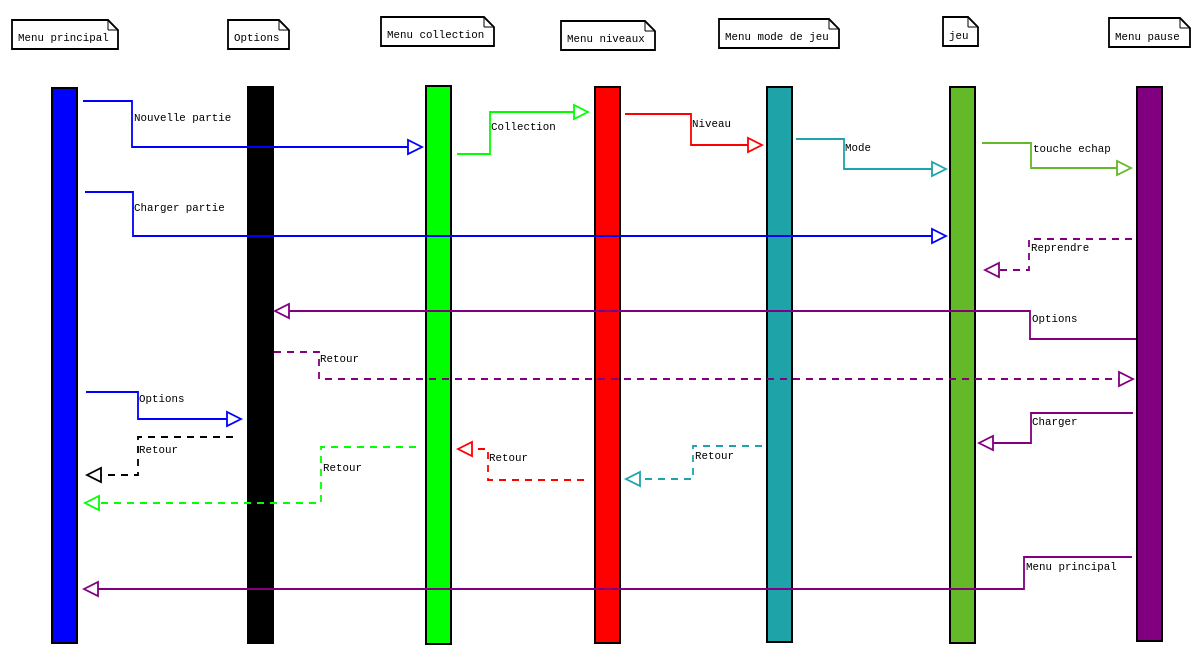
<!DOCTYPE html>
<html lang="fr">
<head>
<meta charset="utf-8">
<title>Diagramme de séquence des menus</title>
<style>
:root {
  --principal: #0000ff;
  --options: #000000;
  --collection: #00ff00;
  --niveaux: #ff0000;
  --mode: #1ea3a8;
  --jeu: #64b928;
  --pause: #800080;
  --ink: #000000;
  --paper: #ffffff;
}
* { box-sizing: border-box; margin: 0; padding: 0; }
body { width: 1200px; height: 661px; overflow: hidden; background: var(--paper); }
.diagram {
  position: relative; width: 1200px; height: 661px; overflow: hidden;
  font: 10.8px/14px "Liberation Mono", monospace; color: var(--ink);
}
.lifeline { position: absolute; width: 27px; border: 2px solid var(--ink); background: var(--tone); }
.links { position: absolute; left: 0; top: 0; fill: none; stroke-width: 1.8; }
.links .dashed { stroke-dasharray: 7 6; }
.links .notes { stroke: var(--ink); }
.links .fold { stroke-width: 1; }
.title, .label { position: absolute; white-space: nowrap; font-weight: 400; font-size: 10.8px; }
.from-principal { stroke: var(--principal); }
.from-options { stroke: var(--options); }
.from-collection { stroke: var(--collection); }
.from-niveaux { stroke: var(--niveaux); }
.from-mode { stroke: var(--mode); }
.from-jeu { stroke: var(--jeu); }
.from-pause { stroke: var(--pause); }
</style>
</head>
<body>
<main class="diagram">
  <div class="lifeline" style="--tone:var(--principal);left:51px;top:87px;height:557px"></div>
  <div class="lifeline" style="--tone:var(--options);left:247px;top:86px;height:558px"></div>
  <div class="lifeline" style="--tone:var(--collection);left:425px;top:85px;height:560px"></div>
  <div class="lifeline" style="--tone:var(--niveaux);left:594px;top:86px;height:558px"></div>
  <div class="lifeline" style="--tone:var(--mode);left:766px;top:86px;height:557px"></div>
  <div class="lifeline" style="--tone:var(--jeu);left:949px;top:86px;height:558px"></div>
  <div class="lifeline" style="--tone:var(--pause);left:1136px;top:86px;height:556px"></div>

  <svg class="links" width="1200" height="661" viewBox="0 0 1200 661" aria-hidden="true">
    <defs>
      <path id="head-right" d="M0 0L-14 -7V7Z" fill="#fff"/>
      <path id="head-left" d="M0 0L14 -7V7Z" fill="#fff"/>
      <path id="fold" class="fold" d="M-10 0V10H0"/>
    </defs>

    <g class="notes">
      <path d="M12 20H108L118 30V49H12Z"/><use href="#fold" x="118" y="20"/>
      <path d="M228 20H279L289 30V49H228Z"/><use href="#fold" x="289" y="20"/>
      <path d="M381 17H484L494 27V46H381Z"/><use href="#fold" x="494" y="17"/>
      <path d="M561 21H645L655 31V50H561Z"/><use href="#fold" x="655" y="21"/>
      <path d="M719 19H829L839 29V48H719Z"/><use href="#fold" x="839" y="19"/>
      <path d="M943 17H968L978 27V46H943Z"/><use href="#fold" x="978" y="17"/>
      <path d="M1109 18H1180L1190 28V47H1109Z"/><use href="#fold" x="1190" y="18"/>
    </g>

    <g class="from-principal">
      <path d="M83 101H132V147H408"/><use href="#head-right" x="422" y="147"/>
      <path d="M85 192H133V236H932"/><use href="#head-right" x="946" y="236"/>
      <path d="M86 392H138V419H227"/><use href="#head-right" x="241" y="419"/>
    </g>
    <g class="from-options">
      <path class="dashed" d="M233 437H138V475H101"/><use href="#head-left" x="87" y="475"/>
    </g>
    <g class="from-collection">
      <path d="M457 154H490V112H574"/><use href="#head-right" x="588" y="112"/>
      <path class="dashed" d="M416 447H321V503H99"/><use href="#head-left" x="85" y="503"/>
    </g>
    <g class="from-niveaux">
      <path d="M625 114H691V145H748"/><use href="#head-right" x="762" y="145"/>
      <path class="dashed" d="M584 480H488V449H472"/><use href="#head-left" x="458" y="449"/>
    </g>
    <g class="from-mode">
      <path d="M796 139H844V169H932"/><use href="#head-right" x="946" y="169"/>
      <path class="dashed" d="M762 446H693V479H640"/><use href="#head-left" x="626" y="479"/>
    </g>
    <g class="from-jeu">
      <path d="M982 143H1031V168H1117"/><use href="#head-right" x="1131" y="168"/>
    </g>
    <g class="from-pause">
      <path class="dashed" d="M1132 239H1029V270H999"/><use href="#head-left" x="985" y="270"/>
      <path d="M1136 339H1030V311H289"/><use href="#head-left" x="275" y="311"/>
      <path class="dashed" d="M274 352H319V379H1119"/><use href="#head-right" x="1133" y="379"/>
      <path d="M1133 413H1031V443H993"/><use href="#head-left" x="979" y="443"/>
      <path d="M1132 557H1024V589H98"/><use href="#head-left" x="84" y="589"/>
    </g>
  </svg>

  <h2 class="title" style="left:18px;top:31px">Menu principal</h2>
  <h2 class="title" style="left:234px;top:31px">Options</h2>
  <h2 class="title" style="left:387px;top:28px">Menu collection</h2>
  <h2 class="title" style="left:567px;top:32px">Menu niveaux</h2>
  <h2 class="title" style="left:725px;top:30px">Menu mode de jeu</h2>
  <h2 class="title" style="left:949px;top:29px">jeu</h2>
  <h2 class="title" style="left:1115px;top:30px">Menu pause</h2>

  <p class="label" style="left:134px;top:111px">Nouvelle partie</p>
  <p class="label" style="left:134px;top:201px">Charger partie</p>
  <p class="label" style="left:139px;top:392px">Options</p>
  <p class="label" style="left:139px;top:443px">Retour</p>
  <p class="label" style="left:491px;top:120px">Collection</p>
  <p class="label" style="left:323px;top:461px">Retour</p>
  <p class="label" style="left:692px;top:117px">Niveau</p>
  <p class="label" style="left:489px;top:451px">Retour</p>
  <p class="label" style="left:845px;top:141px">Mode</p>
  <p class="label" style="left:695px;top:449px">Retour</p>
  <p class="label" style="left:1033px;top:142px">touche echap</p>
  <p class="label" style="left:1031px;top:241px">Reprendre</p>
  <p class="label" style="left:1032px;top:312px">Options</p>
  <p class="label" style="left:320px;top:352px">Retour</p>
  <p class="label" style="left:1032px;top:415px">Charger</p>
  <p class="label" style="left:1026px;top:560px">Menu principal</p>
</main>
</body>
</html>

= = = =

**Activity:** Pictures in the records above are to be left out of an otherwise exact copy.

**Reply to the task:**
<!DOCTYPE html>
<html lang="fr">
<head>
<meta charset="utf-8">
<title>Diagramme de séquence des menus</title>
<style>
:root {
  --principal: #0000ff;
  --options: #000000;
  --collection: #00ff00;
  --niveaux: #ff0000;
  --mode: #1ea3a8;
  --jeu: #64b928;
  --pause: #800080;
  --ink: #000000;
  --paper: #ffffff;
}
* { box-sizing: border-box; margin: 0; padding: 0; }
body { width: 1200px; height: 661px; overflow: hidden; background: var(--paper); }
.diagram {
  position: relative; width: 1200px; height: 661px; overflow: hidden;
  font: 10.8px/14px "Liberation Mono", monospace; color: var(--ink);
}
.lifeline { position: absolute; width: 27px; border: 2px solid var(--ink); background: var(--tone); }
.links { position: absolute; left: 0; top: 0; fill: none; stroke-width: 1.8; }
.links .dashed { stroke-dasharray: 7 6; }
.links .notes { stroke: var(--ink); }
.links .fold { stroke-width: 1; }
.title, .label { position: absolute; white-space: nowrap; font-weight: 400; font-size: 10.8px; }
.from-principal { stroke: var(--principal); }
.from-options { stroke: var(--options); }
.from-collection { stroke: var(--collection); }
.from-niveaux { stroke: var(--niveaux); }
.from-mode { stroke: var(--mode); }
.from-jeu { stroke: var(--jeu); }
.from-pause { stroke: var(--pause); }
</style>
</head>
<body>
<main class="diagram">
  <div class="lifeline" style="--tone:var(--principal);left:51px;top:87px;height:557px"></div>
  <div class="lifeline" style="--tone:var(--options);left:247px;top:86px;height:558px"></div>
  <div class="lifeline" style="--tone:var(--collection);left:425px;top:85px;height:560px"></div>
  <div class="lifeline" style="--tone:var(--niveaux);left:594px;top:86px;height:558px"></div>
  <div class="lifeline" style="--tone:var(--mode);left:766px;top:86px;height:557px"></div>
  <div class="lifeline" style="--tone:var(--jeu);left:949px;top:86px;height:558px"></div>
  <div class="lifeline" style="--tone:var(--pause);left:1136px;top:86px;height:556px"></div>

  <svg class="links" width="1200" height="661" viewBox="0 0 1200 661" aria-hidden="true">
    <defs>
      <path id="head-right" d="M0 0L-14 -7V7Z" fill="#fff"/>
      <path id="head-left" d="M0 0L14 -7V7Z" fill="#fff"/>
      <path id="fold" class="fold" d="M-10 0V10H0"/>
    </defs>

    <g class="notes">
      <path d="M12 20H108L118 30V49H12Z"/><use href="#fold" x="118" y="20"/>
      <path d="M228 20H279L289 30V49H228Z"/><use href="#fold" x="289" y="20"/>
      <path d="M381 17H484L494 27V46H381Z"/><use href="#fold" x="494" y="17"/>
      <path d="M561 21H645L655 31V50H561Z"/><use href="#fold" x="655" y="21"/>
      <path d="M719 19H829L839 29V48H719Z"/><use href="#fold" x="839" y="19"/>
      <path d="M943 17H968L978 27V46H943Z"/><use href="#fold" x="978" y="17"/>
      <path d="M1109 18H1180L1190 28V47H1109Z"/><use href="#fold" x="1190" y="18"/>
    </g>

    <g class="from-principal">
      <path d="M83 101H132V147H408"/><use href="#head-right" x="422" y="147"/>
      <path d="M85 192H133V236H932"/><use href="#head-right" x="946" y="236"/>
      <path d="M86 392H138V419H227"/><use href="#head-right" x="241" y="419"/>
    </g>
    <g class="from-options">
      <path class="dashed" d="M233 437H138V475H101"/><use href="#head-left" x="87" y="475"/>
    </g>
    <g class="from-collection">
      <path d="M457 154H490V112H574"/><use href="#head-right" x="588" y="112"/>
      <path class="dashed" d="M416 447H321V503H99"/><use href="#head-left" x="85" y="503"/>
    </g>
    <g class="from-niveaux">
      <path d="M625 114H691V145H748"/><use href="#head-right" x="762" y="145"/>
      <path class="dashed" d="M584 480H488V449H472"/><use href="#head-left" x="458" y="449"/>
    </g>
    <g class="from-mode">
      <path d="M796 139H844V169H932"/><use href="#head-right" x="946" y="169"/>
      <path class="dashed" d="M762 446H693V479H640"/><use href="#head-left" x="626" y="479"/>
    </g>
    <g class="from-jeu">
      <path d="M982 143H1031V168H1117"/><use href="#head-right" x="1131" y="168"/>
    </g>
    <g class="from-pause">
      <path class="dashed" d="M1132 239H1029V270H999"/><use href="#head-left" x="985" y="270"/>
      <path d="M1136 339H1030V311H289"/><use href="#head-left" x="275" y="311"/>
      <path class="dashed" d="M274 352H319V379H1119"/><use href="#head-right" x="1133" y="379"/>
      <path d="M1133 413H1031V443H993"/><use href="#head-left" x="979" y="443"/>
      <path d="M1132 557H1024V589H98"/><use href="#head-left" x="84" y="589"/>
    </g>
  </svg>

  <h2 class="title" style="left:18px;top:31px">Menu principal</h2>
  <h2 class="title" style="left:234px;top:31px">Options</h2>
  <h2 class="title" style="left:387px;top:28px">Menu collection</h2>
  <h2 class="title" style="left:567px;top:32px">Menu niveaux</h2>
  <h2 class="title" style="left:725px;top:30px">Menu mode de jeu</h2>
  <h2 class="title" style="left:949px;top:29px">jeu</h2>
  <h2 class="title" style="left:1115px;top:30px">Menu pause</h2>

  <p class="label" style="left:134px;top:111px">Nouvelle partie</p>
  <p class="label" style="left:134px;top:201px">Charger partie</p>
  <p class="label" style="left:139px;top:392px">Options</p>
  <p class="label" style="left:139px;top:443px">Retour</p>
  <p class="label" style="left:491px;top:120px">Collection</p>
  <p class="label" style="left:323px;top:461px">Retour</p>
  <p class="label" style="left:692px;top:117px">Niveau</p>
  <p class="label" style="left:489px;top:451px">Retour</p>
  <p class="label" style="left:845px;top:141px">Mode</p>
  <p class="label" style="left:695px;top:449px">Retour</p>
  <p class="label" style="left:1033px;top:142px">touche echap</p>
  <p class="label" style="left:1031px;top:241px">Reprendre</p>
  <p class="label" style="left:1032px;top:312px">Options</p>
  <p class="label" style="left:320px;top:352px">Retour</p>
  <p class="label" style="left:1032px;top:415px">Charger</p>
  <p class="label" style="left:1026px;top:560px">Menu principal</p>
</main>
</body>
</html>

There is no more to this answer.